This adaptation as a whole though, now available in a three DVD set from Acorn, is another story altogether. First of all, although it deals with an unorthodox teacher in a Scottish girl’s school, her effects on her students, and their awakening awareness of sexuality, it pays only limited attention to many of the major plot elements of the Spark’s novel. Miss Brodie’s relations with the school’s male art and music teachers are completely watered down. The music teacher is played as an older man who is little more than a friendly fellow enthusiast. Her affair with the art teacher is limited to some flirtation and a kiss. All the sexual tensions of the earlier versions are unfortunately absent.
Among Miss Brodie’s flaws is her attachment to Italian Fascism and her support for Mussolini.
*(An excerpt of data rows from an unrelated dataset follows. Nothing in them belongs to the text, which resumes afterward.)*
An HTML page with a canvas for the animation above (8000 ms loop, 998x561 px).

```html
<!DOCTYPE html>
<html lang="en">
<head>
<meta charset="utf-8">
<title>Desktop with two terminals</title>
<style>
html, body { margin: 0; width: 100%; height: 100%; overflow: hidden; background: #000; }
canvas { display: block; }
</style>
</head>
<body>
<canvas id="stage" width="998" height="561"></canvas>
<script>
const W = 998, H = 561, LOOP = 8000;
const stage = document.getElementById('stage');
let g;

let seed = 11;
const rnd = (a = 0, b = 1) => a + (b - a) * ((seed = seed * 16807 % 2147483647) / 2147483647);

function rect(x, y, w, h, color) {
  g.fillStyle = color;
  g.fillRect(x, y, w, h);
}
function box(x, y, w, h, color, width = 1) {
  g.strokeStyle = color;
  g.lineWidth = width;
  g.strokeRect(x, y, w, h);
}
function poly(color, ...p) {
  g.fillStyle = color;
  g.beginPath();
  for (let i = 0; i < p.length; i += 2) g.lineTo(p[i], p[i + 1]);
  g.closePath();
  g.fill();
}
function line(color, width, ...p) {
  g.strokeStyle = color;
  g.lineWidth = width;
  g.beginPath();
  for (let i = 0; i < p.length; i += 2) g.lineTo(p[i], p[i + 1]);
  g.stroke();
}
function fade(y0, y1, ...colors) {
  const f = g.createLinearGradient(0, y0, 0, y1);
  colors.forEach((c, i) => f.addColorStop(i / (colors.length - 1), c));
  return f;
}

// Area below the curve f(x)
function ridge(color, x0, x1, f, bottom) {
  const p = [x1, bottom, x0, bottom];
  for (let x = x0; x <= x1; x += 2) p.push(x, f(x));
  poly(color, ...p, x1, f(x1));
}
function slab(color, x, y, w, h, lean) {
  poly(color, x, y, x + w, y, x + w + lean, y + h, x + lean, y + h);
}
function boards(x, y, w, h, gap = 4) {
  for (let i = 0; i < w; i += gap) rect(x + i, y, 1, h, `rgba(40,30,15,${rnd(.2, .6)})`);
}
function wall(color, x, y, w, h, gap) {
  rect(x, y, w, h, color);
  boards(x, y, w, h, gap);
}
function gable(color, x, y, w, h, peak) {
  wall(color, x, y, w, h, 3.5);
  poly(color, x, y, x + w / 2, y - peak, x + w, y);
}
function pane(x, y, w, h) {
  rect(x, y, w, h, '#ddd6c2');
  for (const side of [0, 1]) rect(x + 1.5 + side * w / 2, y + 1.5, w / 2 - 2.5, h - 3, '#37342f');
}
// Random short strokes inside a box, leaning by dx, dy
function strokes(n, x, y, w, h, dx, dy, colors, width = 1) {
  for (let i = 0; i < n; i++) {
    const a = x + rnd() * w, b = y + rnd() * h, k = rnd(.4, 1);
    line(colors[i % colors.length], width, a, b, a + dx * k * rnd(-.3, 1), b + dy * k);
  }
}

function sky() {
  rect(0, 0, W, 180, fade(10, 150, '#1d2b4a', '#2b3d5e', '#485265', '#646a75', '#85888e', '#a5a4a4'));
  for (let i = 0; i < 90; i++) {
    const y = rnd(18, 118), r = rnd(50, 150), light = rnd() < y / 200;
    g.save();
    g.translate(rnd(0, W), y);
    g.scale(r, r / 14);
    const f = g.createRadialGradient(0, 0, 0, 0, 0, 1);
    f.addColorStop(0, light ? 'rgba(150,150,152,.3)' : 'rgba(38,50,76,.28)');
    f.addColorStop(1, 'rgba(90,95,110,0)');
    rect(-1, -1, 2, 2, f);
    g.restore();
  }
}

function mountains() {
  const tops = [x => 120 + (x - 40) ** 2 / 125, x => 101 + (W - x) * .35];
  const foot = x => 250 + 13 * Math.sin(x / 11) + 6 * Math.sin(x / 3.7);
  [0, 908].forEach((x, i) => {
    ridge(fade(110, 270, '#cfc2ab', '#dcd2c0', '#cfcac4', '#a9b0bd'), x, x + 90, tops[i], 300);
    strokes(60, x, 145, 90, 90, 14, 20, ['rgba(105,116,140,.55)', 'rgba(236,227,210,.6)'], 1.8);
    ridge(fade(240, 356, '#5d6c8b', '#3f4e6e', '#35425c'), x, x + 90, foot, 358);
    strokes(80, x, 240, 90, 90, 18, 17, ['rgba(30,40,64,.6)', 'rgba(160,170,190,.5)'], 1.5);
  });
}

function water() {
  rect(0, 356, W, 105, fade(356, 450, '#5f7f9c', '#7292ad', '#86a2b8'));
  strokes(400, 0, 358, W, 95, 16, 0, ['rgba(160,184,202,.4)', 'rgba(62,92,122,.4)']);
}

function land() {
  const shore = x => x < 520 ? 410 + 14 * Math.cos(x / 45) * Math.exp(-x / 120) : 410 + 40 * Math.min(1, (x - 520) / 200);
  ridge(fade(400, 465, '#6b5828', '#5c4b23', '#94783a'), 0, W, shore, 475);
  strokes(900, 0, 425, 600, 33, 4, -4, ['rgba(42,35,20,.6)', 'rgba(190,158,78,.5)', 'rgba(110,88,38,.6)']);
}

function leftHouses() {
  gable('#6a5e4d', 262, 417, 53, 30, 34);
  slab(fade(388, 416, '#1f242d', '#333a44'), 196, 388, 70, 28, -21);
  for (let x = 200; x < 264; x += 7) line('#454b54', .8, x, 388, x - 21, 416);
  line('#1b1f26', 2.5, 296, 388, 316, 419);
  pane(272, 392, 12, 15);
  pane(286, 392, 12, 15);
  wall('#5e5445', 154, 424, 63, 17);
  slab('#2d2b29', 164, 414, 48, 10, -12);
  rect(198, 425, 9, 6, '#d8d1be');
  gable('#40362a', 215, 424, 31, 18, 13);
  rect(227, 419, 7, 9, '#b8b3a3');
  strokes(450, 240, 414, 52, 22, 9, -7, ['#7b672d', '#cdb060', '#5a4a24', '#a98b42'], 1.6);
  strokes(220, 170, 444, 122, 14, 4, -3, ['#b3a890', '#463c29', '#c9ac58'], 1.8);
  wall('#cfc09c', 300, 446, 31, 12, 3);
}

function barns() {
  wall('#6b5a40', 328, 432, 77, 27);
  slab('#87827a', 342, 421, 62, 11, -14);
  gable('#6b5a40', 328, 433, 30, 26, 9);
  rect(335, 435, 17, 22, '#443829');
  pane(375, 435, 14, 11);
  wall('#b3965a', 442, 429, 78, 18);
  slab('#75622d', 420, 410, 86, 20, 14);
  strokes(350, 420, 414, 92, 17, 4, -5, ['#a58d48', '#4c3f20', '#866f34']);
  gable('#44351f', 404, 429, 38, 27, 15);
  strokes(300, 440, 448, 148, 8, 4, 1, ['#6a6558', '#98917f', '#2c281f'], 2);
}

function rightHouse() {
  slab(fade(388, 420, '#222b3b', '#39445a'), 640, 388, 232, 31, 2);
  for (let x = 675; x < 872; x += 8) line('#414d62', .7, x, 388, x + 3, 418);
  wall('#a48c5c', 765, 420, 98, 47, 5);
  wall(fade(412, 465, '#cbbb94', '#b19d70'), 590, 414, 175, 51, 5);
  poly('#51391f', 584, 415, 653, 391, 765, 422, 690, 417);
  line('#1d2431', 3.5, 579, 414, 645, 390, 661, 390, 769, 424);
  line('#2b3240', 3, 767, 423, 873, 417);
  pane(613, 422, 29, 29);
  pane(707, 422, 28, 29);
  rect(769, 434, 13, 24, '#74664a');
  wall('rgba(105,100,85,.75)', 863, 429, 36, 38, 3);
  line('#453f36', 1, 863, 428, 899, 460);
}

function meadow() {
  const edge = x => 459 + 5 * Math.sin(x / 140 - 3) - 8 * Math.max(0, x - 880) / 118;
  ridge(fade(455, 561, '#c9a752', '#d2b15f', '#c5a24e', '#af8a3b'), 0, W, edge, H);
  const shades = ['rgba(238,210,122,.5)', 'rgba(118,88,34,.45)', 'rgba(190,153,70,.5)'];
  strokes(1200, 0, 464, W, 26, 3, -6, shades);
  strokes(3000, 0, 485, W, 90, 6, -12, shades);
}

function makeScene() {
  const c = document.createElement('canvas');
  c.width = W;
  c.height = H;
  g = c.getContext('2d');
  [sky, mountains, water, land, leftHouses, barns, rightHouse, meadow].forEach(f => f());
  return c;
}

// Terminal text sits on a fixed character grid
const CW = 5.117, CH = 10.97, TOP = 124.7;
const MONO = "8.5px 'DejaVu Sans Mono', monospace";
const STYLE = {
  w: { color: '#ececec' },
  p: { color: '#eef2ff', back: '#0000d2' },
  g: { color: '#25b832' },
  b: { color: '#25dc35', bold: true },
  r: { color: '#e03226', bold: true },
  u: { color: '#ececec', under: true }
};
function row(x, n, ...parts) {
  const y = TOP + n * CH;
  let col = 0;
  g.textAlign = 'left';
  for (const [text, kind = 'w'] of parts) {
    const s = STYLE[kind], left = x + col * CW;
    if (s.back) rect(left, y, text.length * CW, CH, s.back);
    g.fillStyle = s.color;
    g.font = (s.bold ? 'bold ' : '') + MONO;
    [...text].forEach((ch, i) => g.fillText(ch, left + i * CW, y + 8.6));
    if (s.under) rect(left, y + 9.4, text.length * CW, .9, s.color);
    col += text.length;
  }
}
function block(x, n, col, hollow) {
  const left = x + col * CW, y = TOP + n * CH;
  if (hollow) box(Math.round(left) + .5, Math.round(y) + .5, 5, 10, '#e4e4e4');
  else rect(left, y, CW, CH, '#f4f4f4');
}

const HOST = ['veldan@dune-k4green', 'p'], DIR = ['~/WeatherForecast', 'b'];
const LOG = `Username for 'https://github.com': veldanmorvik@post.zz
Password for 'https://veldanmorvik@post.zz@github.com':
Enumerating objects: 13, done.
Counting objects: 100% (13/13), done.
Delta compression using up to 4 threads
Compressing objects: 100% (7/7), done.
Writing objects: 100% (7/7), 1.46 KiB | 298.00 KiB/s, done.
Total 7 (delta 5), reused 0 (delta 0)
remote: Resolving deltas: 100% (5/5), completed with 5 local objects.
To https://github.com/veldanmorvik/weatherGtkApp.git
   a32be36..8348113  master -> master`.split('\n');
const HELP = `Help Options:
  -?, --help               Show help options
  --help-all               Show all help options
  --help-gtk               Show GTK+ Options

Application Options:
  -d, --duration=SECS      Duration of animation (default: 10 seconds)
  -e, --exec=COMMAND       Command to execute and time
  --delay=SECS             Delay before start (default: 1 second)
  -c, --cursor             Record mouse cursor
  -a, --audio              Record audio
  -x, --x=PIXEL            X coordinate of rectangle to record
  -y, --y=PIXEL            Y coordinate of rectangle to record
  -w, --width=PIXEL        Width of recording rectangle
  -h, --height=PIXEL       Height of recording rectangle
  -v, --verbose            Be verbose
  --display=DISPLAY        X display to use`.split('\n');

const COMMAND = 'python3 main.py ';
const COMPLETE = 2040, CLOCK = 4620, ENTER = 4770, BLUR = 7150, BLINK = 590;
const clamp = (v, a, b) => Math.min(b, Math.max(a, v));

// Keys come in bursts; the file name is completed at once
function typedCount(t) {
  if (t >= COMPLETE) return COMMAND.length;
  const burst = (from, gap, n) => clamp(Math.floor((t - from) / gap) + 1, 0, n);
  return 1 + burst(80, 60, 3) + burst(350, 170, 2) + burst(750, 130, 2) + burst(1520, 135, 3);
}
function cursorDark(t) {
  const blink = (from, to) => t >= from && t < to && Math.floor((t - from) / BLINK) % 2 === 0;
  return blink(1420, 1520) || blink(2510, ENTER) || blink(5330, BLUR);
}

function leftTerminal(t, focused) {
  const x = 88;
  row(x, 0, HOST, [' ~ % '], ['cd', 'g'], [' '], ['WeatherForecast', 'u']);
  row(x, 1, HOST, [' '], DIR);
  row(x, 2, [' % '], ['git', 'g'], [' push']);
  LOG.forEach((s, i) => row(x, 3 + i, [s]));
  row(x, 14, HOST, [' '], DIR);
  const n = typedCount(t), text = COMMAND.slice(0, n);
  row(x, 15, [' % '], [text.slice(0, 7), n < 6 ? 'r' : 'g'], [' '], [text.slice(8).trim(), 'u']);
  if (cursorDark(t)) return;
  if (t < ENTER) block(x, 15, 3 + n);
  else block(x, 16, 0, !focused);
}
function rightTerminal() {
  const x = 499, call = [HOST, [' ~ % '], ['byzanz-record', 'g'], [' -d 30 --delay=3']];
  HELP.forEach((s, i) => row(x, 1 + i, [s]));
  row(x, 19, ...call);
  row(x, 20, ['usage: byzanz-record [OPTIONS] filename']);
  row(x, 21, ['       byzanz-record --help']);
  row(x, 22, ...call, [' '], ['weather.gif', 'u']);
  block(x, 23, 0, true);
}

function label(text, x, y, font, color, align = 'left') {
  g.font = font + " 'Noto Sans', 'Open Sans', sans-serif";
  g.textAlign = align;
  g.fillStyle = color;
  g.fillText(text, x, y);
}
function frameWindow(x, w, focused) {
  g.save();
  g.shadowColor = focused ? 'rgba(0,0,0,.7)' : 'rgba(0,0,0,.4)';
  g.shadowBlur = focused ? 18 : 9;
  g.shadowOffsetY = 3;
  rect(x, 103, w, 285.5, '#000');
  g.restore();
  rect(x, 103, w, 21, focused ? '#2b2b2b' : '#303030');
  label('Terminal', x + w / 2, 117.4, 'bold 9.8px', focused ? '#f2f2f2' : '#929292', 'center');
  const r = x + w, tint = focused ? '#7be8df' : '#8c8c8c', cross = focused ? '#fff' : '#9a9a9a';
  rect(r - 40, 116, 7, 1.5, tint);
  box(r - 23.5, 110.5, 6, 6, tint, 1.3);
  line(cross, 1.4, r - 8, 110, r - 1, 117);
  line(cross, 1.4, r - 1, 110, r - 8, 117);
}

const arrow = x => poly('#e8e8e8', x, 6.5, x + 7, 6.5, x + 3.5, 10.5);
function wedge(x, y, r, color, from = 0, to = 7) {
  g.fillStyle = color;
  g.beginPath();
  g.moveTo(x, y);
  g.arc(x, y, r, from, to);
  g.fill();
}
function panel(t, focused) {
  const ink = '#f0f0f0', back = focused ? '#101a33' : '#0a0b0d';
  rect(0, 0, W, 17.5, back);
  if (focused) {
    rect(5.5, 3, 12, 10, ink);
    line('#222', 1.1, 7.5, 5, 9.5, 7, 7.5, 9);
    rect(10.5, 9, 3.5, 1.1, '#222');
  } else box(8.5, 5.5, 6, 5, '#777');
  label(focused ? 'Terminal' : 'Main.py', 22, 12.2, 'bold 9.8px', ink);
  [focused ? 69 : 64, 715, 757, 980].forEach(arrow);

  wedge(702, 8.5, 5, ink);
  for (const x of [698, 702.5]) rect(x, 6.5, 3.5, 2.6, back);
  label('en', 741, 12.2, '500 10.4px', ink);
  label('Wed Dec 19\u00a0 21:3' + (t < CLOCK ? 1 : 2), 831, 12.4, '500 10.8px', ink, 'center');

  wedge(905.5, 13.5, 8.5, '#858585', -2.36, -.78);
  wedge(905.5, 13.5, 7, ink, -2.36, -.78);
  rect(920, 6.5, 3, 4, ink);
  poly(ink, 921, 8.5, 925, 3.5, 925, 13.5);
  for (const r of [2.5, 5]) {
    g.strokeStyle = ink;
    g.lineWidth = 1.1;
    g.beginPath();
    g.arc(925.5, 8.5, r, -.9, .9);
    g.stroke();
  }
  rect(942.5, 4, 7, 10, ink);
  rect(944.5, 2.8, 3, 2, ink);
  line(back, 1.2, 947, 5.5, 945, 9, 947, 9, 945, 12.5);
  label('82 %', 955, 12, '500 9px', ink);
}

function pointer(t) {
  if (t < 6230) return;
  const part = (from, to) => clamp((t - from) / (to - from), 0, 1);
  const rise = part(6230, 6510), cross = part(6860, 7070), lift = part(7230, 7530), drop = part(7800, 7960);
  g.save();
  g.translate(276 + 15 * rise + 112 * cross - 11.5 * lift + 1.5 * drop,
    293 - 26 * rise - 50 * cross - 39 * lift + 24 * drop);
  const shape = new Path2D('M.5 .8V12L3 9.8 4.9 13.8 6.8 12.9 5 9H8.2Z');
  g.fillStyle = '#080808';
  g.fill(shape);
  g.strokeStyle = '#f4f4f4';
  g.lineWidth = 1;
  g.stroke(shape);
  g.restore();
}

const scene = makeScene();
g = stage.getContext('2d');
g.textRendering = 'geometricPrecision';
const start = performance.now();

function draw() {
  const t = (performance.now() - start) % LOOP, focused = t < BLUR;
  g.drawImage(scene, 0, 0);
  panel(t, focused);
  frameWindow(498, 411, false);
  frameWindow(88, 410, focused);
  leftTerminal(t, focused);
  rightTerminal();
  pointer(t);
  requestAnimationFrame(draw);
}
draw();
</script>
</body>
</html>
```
The TV version makes her opinions clear and adds a confrontation with the father of one of her girls, an Italian seeking asylum in Great Britain, but there is no resolution. One day the Fascist poster and the photo of El Duce she has hung in the back of her class disappear from the wall and the subject is never broached again. Indeed, most all of the woman’s passionate pig headed devotion to Fascism and its effects on her girls that are so central to the other versions, are omitted. It is as though this Jean Brodie may have a minor flaw in her politics, buy she isn’t necessarily a bad influence on her students. In fact, by the end, her effect on several of her favorites is a positive one. The other large problem with the series is its ending — the seventh and last episode has no feeling of finality. Even if you are not acquainted with the book and know there is more to come, you are left unsatisfied.
What the series does well is present pre-teen innocence as Miss Brodie’s young pupils begin to become aware of sexuality. From their conversations on the nature of virginity to their ignorance about menstruation, the film depicts an age of romantic innocence perhaps long gone. Moreover, the young actresses do a fine job in conveying that naiveté.
The only bonus material in the Acorn set is a two minute section on the series from a newscast that features some commentary from Dame Muriel about the real life model for Miss Brodie and the school in which she taught.